■ **Task item**: Repeat, word for word, all the data that follows, and exclude the pictures.

■ **Extracted entries**:

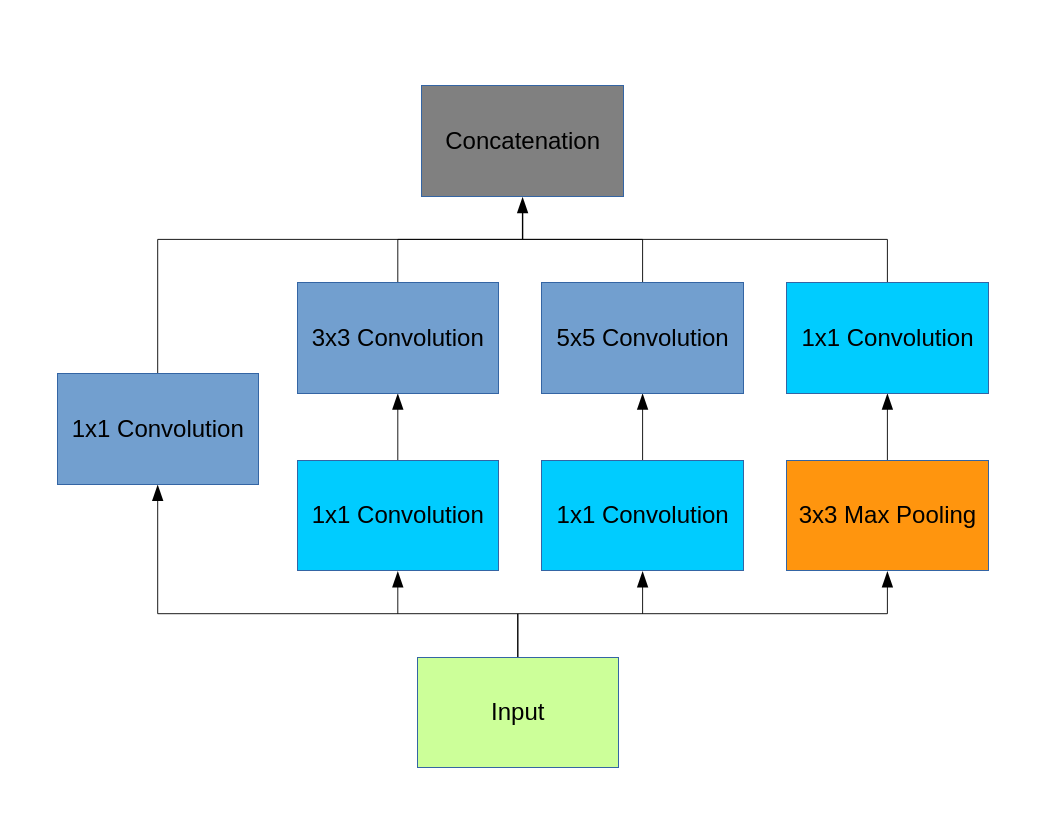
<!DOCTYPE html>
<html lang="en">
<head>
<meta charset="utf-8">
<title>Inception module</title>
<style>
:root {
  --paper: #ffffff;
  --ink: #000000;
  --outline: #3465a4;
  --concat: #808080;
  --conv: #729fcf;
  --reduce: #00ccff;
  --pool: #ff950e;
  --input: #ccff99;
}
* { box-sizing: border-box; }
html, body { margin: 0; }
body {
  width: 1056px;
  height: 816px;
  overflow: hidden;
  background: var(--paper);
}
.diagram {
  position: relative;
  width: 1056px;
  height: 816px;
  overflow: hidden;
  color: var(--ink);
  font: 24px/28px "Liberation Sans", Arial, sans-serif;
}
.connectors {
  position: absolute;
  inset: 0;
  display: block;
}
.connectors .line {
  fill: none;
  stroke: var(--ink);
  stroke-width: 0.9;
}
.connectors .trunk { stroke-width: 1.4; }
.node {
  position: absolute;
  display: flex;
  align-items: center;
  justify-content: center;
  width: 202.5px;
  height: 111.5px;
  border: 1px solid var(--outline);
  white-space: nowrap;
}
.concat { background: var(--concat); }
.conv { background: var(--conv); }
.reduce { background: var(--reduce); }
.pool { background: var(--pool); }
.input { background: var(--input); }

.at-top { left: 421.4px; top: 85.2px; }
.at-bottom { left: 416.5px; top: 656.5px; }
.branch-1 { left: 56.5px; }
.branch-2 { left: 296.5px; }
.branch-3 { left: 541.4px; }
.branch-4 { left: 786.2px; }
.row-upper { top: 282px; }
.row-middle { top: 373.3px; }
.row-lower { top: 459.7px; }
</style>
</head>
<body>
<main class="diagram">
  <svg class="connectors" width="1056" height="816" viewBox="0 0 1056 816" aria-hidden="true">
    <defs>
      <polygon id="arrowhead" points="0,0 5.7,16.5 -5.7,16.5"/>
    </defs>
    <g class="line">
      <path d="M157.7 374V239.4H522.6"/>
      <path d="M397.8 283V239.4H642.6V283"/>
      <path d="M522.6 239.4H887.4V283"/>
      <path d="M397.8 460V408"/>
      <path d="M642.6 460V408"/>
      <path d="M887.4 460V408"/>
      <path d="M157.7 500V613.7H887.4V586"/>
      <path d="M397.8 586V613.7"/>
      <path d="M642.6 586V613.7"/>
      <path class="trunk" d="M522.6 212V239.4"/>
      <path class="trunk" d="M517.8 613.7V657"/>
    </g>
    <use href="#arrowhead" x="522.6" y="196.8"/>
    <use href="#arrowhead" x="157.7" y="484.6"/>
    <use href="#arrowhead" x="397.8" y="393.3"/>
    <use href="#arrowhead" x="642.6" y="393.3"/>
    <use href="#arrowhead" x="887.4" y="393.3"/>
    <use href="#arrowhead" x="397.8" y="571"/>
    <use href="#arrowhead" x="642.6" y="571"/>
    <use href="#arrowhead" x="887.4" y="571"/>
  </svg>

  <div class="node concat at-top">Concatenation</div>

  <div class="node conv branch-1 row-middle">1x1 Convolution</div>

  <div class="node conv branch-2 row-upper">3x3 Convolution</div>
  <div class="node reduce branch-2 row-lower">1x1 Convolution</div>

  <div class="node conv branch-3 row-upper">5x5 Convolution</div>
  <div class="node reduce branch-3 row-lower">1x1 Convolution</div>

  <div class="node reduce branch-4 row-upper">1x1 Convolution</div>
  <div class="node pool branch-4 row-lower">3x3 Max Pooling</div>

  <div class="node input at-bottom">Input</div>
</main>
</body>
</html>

■ **Task solution**:
<!DOCTYPE html>
<html lang="en">
<head>
<meta charset="utf-8">
<title>Inception module</title>
<style>
:root {
  --paper: #ffffff;
  --ink: #000000;
  --outline: #3465a4;
  --concat: #808080;
  --conv: #729fcf;
  --reduce: #00ccff;
  --pool: #ff950e;
  --input: #ccff99;
}
* { box-sizing: border-box; }
html, body { margin: 0; }
body {
  width: 1056px;
  height: 816px;
  overflow: hidden;
  background: var(--paper);
}
.diagram {
  position: relative;
  width: 1056px;
  height: 816px;
  overflow: hidden;
  color: var(--ink);
  font: 24px/28px "Liberation Sans", Arial, sans-serif;
}
.connectors {
  position: absolute;
  inset: 0;
  display: block;
}
.connectors .line {
  fill: none;
  stroke: var(--ink);
  stroke-width: 0.9;
}
.connectors .trunk { stroke-width: 1.4; }
.node {
  position: absolute;
  display: flex;
  align-items: center;
  justify-content: center;
  width: 202.5px;
  height: 111.5px;
  border: 1px solid var(--outline);
  white-space: nowrap;
}
.concat { background: var(--concat); }
.conv { background: var(--conv); }
.reduce { background: var(--reduce); }
.pool { background: var(--pool); }
.input { background: var(--input); }

.at-top { left: 421.4px; top: 85.2px; }
.at-bottom { left: 416.5px; top: 656.5px; }
.branch-1 { left: 56.5px; }
.branch-2 { left: 296.5px; }
.branch-3 { left: 541.4px; }
.branch-4 { left: 786.2px; }
.row-upper { top: 282px; }
.row-middle { top: 373.3px; }
.row-lower { top: 459.7px; }
</style>
</head>
<body>
<main class="diagram">
  <svg class="connectors" width="1056" height="816" viewBox="0 0 1056 816" aria-hidden="true">
    <defs>
      <polygon id="arrowhead" points="0,0 5.7,16.5 -5.7,16.5"/>
    </defs>
    <g class="line">
      <path d="M157.7 374V239.4H522.6"/>
      <path d="M397.8 283V239.4H642.6V283"/>
      <path d="M522.6 239.4H887.4V283"/>
      <path d="M397.8 460V408"/>
      <path d="M642.6 460V408"/>
      <path d="M887.4 460V408"/>
      <path d="M157.7 500V613.7H887.4V586"/>
      <path d="M397.8 586V613.7"/>
      <path d="M642.6 586V613.7"/>
      <path class="trunk" d="M522.6 212V239.4"/>
      <path class="trunk" d="M517.8 613.7V657"/>
    </g>
    <use href="#arrowhead" x="522.6" y="196.8"/>
    <use href="#arrowhead" x="157.7" y="484.6"/>
    <use href="#arrowhead" x="397.8" y="393.3"/>
    <use href="#arrowhead" x="642.6" y="393.3"/>
    <use href="#arrowhead" x="887.4" y="393.3"/>
    <use href="#arrowhead" x="397.8" y="571"/>
    <use href="#arrowhead" x="642.6" y="571"/>
    <use href="#arrowhead" x="887.4" y="571"/>
  </svg>

  <div class="node concat at-top">Concatenation</div>

  <div class="node conv branch-1 row-middle">1x1 Convolution</div>

  <div class="node conv branch-2 row-upper">3x3 Convolution</div>
  <div class="node reduce branch-2 row-lower">1x1 Convolution</div>

  <div class="node conv branch-3 row-upper">5x5 Convolution</div>
  <div class="node reduce branch-3 row-lower">1x1 Convolution</div>

  <div class="node reduce branch-4 row-upper">1x1 Convolution</div>
  <div class="node pool branch-4 row-lower">3x3 Max Pooling</div>

  <div class="node input at-bottom">Input</div>
</main>
</body>
</html>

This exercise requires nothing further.